  50. Thompson JD, Higgins DG, Gibson TJ (1994) CLUSTAL W: improving the sensitivity of progressive multiple sequence alignment through sequence weighting, position-specific gap penalties and weight matrix choice. Nucleic Acids Res 22:4673–4680CrossRefPubMedPubMedCentralGoogle Scholar
  51. Thornhill DJ, Mahon AR, Norenburg JL, Halanych KM (2008) Open-ocean barriers to dispersal: a test case with the Antarctic Polar Front and the ribbon worm Parborlasia corrugatus (Nemertea: Lineidae). Mol Ecol 17:5104–5117. doi: 10.1111/j.1365-294X.2008.03970.x CrossRefPubMedGoogle Scholar
  52. Waters JM (2008) Driven by the West Wind Drift? A synthesis of southern temperate marine biogeography, with new directions for dispersalism. J Biogeogr 35:417–427. doi: 10.1111/j.1365-2699.2007.01724.x CrossRefGoogle Scholar
  53. Weis A, Melzer RR (2012a) How did sea spiders recolonize the Chilean fjords after glaciation? DNA barcoding of Pycnogonida, with remarks on phylogeography of Achelia assimilis (Haswell, 1885). Syst Biodivers 10:361–374. doi: 10.1080/14772000.2012.716462 CrossRefGoogle Scholar
  54. Weis A, Melzer RR (2012b) Chilean and Subantarctic Pycnogonida collected by the “Huinay Fjordos” Expeditions 2005–2011. Zool Reihe 88:185–203. doi: 10.1002/zoos.201200016 CrossRefGoogle Scholar
  55. Weis A, Meyer R, Dietz L et al (2014) Pallenopsis patagonica (Hoek, 1881)—a species complex revealed by morphology and DNA barcoding, with description of a new species of Pallenopsis Wilson, 1881. Zool J Linn Soc 170:110–131. doi: 10.1111/zoj.12097 CrossRefGoogle Scholar
  56. Wilcox TP, Hugg L, Zeh JA, Zeh DW (1997) Mitochondrial DNA sequencing reveals extreme genetic differentiation in a cryptic species complex of neotropical pseudoscorpions. Mol Phylogenet Evol 7:208–216CrossRefPubMedGoogle Scholar
  57. Wilson NG, Hunter RL, Lockhart SJ, Halanych KM (2007) Multiple lineages and absence of panmixia in the “circumpolar” crinoid Promachocrinus kerguelensis from the Atlantic sector of Antarctica. Mar Biol 152:895–904. doi: 10.1007/s00227-007-0742-9 CrossRefGoogle Scholar
  58. Zhang J, Kapli P, Pavlidis P, Stamatakis A (2013) A general species delimitation method with applications to phylogenetic placements. Bioinformatics 29:2869–2876. doi: 10.1093/bioinformatics/btt499/-/DC1 CrossRefPubMedPubMedCentralGoogle Scholar

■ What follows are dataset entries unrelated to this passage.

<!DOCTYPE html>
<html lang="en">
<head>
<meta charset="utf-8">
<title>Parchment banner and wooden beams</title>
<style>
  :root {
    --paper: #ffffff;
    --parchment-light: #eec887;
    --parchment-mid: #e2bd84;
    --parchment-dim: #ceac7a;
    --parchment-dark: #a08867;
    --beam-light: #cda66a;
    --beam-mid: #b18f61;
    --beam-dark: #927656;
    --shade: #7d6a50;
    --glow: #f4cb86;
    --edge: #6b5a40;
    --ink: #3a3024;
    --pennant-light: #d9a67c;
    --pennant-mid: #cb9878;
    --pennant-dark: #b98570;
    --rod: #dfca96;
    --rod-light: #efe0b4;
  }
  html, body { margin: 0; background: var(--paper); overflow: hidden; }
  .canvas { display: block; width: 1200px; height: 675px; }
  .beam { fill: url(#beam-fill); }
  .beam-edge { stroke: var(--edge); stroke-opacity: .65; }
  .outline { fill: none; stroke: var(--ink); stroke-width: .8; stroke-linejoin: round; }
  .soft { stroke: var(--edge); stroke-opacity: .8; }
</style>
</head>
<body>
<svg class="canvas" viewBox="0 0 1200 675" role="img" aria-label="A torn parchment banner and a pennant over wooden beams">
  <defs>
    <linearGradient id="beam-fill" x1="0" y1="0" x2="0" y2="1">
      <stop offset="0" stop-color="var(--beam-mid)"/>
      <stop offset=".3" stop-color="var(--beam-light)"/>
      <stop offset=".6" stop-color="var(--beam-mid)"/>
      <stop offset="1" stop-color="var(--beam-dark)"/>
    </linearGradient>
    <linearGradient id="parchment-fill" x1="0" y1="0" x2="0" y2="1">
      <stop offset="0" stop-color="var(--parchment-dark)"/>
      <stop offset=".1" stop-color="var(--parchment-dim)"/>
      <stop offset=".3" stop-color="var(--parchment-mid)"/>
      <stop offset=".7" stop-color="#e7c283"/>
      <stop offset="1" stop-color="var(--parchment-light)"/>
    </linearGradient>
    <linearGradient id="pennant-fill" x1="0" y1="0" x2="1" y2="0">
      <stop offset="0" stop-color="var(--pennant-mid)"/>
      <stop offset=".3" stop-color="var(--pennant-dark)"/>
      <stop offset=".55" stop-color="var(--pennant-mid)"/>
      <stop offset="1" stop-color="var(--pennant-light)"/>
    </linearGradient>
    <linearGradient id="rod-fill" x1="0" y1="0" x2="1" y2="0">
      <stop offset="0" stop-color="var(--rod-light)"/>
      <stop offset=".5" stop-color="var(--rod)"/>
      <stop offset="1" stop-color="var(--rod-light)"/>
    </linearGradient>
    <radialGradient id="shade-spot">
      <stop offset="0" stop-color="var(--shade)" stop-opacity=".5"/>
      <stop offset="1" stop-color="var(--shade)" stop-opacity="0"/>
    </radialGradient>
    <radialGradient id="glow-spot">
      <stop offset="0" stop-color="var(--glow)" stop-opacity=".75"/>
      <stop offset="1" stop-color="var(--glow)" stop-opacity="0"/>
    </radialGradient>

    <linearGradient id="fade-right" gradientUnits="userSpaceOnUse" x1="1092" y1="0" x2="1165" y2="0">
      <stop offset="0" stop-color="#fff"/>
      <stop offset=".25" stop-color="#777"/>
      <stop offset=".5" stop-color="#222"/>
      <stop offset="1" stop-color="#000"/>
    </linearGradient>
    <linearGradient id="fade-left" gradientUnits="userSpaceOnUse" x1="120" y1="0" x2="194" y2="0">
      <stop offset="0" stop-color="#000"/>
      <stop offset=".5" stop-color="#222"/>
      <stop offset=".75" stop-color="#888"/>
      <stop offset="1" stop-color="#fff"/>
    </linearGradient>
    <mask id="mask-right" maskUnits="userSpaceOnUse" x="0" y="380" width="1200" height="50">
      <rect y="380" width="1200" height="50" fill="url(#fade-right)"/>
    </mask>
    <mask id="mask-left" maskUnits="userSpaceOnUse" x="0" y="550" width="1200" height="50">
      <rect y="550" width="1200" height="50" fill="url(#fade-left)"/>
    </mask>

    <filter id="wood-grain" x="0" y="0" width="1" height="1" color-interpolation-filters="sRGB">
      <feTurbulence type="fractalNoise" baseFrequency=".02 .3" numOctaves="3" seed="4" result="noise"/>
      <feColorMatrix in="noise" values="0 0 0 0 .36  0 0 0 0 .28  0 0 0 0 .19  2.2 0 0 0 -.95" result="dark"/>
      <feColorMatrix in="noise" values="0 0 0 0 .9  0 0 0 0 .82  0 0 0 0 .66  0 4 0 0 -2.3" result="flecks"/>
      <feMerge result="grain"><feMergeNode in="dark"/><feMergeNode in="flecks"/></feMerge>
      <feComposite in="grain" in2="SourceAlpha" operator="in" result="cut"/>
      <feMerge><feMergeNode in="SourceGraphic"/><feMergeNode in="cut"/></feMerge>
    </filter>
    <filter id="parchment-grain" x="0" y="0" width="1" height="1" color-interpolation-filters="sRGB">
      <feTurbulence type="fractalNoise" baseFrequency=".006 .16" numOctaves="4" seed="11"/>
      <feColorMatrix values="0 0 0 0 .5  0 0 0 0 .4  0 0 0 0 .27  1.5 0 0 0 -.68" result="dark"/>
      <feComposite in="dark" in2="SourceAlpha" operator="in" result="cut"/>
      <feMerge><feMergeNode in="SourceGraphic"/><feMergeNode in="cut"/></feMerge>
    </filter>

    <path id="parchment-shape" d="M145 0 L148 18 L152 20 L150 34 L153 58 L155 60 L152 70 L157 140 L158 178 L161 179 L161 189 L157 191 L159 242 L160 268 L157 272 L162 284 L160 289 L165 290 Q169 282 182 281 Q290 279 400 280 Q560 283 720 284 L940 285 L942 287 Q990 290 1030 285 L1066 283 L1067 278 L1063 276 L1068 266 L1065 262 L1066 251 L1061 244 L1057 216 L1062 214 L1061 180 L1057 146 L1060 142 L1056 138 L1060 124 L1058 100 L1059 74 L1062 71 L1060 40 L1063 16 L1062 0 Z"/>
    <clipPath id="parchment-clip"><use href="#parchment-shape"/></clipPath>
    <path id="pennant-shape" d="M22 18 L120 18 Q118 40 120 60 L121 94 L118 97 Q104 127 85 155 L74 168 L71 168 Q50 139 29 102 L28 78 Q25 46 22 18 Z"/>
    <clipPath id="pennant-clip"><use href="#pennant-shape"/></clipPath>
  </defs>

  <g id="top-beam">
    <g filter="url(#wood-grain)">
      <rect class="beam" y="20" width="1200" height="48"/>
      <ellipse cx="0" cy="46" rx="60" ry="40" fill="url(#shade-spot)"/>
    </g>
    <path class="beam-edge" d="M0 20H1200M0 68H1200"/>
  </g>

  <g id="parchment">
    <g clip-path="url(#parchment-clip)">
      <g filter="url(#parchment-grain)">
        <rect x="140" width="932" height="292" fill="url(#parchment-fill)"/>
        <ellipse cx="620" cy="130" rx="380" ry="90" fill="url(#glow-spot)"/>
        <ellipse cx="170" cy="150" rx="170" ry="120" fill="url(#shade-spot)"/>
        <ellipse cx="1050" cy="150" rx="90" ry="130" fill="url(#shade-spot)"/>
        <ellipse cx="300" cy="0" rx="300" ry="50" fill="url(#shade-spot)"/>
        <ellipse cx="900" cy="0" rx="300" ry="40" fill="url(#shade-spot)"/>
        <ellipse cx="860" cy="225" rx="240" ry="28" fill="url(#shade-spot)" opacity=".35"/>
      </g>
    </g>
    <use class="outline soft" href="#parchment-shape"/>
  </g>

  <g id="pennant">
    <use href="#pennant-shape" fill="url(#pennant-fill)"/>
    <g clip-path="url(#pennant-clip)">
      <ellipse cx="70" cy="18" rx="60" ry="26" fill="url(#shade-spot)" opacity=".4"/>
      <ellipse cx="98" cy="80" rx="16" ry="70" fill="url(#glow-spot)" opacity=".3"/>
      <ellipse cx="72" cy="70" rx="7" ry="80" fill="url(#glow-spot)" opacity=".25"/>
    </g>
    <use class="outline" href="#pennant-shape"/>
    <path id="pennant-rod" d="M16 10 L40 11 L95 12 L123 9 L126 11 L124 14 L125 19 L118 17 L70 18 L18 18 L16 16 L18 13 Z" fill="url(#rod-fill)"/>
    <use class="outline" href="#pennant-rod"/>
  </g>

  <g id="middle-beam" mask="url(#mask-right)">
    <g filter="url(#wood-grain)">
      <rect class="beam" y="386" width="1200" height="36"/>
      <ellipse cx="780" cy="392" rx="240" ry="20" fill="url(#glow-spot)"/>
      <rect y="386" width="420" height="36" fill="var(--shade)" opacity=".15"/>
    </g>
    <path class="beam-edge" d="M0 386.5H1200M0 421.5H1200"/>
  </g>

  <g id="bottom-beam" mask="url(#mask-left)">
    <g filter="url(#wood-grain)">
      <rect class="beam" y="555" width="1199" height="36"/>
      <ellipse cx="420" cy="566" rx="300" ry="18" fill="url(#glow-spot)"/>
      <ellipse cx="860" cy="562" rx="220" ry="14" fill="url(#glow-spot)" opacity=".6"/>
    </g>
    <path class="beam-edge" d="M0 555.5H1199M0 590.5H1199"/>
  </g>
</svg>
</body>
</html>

Copyright information

© Springer-Verlag Berlin Heidelberg 2015

Authors and Affiliations

  • Avril M. Harder
    • 1
  • Kenneth M. Halanych
    • 2
  • Andrew R. Mahon
    • 1
    Email author
  1. 1.Department of Biology, College of Science and TechnologyCentral Michigan UniversityMount PleasantUSA
  2. 2.Department of Biological Sciences and Molette Biology Laboratory for Environmental and Climate Change StudiesAuburn UniversityAuburnUSA

Personalised recommendations